[Dataset records]
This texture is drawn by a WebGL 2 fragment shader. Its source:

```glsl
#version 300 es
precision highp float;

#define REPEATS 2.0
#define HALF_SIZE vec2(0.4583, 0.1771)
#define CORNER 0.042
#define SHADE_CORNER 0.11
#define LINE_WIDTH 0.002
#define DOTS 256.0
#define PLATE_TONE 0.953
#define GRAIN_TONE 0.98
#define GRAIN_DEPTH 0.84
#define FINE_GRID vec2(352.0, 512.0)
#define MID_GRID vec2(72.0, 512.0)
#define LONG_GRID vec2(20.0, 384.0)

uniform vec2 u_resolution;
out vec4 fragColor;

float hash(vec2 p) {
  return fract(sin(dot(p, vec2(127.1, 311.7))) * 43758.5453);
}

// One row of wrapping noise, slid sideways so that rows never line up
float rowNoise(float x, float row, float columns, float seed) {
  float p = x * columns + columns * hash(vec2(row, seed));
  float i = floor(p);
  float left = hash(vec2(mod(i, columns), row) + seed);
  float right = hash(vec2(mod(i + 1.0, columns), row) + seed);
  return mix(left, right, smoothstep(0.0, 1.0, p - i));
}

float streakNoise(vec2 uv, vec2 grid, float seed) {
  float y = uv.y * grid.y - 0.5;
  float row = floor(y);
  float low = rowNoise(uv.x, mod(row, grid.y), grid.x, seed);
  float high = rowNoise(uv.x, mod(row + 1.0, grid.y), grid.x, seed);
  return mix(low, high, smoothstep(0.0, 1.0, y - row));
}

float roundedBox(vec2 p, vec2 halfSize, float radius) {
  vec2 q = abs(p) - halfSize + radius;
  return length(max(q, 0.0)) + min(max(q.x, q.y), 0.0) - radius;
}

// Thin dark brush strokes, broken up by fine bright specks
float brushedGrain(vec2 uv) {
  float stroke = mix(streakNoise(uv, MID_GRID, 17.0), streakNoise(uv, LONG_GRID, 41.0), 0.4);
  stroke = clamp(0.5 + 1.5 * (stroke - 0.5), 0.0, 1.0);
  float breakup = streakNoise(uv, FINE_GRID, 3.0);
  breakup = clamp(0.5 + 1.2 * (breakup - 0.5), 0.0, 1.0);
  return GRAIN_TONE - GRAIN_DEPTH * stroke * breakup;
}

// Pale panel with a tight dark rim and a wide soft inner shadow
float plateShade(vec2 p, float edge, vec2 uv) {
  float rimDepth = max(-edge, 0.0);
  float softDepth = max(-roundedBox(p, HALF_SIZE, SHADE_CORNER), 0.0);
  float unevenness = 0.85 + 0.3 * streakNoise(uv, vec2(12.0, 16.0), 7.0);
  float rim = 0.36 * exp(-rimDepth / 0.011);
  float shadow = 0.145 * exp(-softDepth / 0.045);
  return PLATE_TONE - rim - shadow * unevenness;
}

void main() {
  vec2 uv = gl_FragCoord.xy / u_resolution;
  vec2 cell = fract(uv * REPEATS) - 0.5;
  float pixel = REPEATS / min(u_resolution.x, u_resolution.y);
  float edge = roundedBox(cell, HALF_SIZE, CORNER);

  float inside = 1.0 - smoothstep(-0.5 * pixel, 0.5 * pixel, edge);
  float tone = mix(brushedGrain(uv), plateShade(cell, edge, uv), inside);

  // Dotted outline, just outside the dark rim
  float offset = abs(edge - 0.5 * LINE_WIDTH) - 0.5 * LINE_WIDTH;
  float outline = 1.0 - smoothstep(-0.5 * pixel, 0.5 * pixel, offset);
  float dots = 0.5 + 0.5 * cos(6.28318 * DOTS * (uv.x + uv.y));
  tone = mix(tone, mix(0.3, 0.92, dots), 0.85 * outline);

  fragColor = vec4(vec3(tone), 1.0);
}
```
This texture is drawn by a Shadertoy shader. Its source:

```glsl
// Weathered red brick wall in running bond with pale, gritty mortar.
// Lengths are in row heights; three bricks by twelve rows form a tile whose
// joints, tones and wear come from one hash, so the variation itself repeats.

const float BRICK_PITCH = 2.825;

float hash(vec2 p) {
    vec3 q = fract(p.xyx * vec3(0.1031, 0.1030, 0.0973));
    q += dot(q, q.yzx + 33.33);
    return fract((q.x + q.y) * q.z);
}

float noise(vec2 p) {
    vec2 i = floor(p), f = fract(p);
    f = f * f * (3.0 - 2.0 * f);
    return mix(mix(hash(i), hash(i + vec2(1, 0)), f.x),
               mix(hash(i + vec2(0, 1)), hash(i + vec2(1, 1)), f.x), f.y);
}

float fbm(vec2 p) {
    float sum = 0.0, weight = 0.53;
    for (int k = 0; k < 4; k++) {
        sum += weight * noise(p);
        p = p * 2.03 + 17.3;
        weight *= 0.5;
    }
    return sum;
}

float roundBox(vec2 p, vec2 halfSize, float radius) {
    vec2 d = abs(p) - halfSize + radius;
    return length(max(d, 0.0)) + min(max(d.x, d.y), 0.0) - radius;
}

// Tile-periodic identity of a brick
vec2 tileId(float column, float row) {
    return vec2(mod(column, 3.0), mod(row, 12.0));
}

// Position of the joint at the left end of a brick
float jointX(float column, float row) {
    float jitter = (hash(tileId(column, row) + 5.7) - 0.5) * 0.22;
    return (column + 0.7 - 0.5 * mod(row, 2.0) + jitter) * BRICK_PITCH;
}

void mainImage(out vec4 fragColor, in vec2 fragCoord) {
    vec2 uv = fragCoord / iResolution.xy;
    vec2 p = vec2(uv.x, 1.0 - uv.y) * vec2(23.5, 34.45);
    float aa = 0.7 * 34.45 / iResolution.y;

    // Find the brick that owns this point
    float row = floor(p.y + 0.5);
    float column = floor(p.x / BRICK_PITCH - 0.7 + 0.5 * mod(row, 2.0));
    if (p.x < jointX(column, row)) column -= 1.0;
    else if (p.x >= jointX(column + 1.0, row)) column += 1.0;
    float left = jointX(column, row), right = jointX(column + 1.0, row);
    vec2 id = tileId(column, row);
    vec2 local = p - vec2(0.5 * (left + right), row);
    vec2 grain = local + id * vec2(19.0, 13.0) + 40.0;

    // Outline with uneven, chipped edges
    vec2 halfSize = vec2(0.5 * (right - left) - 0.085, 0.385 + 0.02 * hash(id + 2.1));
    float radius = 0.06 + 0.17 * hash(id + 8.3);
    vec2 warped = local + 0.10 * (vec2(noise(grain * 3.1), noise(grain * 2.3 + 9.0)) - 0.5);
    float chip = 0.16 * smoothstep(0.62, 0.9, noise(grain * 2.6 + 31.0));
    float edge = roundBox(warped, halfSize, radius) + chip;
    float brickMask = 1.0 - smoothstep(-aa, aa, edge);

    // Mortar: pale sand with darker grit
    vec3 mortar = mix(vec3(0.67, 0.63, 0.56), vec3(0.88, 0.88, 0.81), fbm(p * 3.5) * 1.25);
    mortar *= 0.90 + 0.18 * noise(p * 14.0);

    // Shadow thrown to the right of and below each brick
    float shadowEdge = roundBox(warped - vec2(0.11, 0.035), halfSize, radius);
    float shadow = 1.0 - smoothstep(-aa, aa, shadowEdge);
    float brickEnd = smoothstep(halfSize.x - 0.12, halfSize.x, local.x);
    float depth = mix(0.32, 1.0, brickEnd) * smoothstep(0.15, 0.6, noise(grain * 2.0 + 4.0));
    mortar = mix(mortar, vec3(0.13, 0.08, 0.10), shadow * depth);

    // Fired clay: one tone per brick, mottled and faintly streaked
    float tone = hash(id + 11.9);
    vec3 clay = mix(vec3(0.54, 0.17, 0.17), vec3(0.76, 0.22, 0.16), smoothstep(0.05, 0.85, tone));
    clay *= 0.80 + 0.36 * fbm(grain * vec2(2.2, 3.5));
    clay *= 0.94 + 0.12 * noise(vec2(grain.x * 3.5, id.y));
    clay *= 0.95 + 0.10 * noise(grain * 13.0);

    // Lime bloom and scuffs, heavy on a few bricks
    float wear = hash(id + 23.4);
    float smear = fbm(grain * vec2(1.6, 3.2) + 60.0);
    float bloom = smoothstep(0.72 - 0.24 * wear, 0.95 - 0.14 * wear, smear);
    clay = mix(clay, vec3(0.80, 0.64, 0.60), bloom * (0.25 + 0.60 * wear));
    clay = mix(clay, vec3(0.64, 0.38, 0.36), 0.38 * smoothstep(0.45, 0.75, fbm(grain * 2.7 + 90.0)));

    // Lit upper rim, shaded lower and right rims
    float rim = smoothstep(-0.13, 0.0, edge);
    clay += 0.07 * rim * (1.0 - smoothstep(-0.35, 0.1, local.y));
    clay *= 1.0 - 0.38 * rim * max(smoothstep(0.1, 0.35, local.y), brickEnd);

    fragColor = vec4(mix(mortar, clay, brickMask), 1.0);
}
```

◆ AIM OF THE EXERCISE ◆
Answer only with the count of lines in the records that include the string "return".

◆ OUTPUT OF THE EXERCISE ◆
12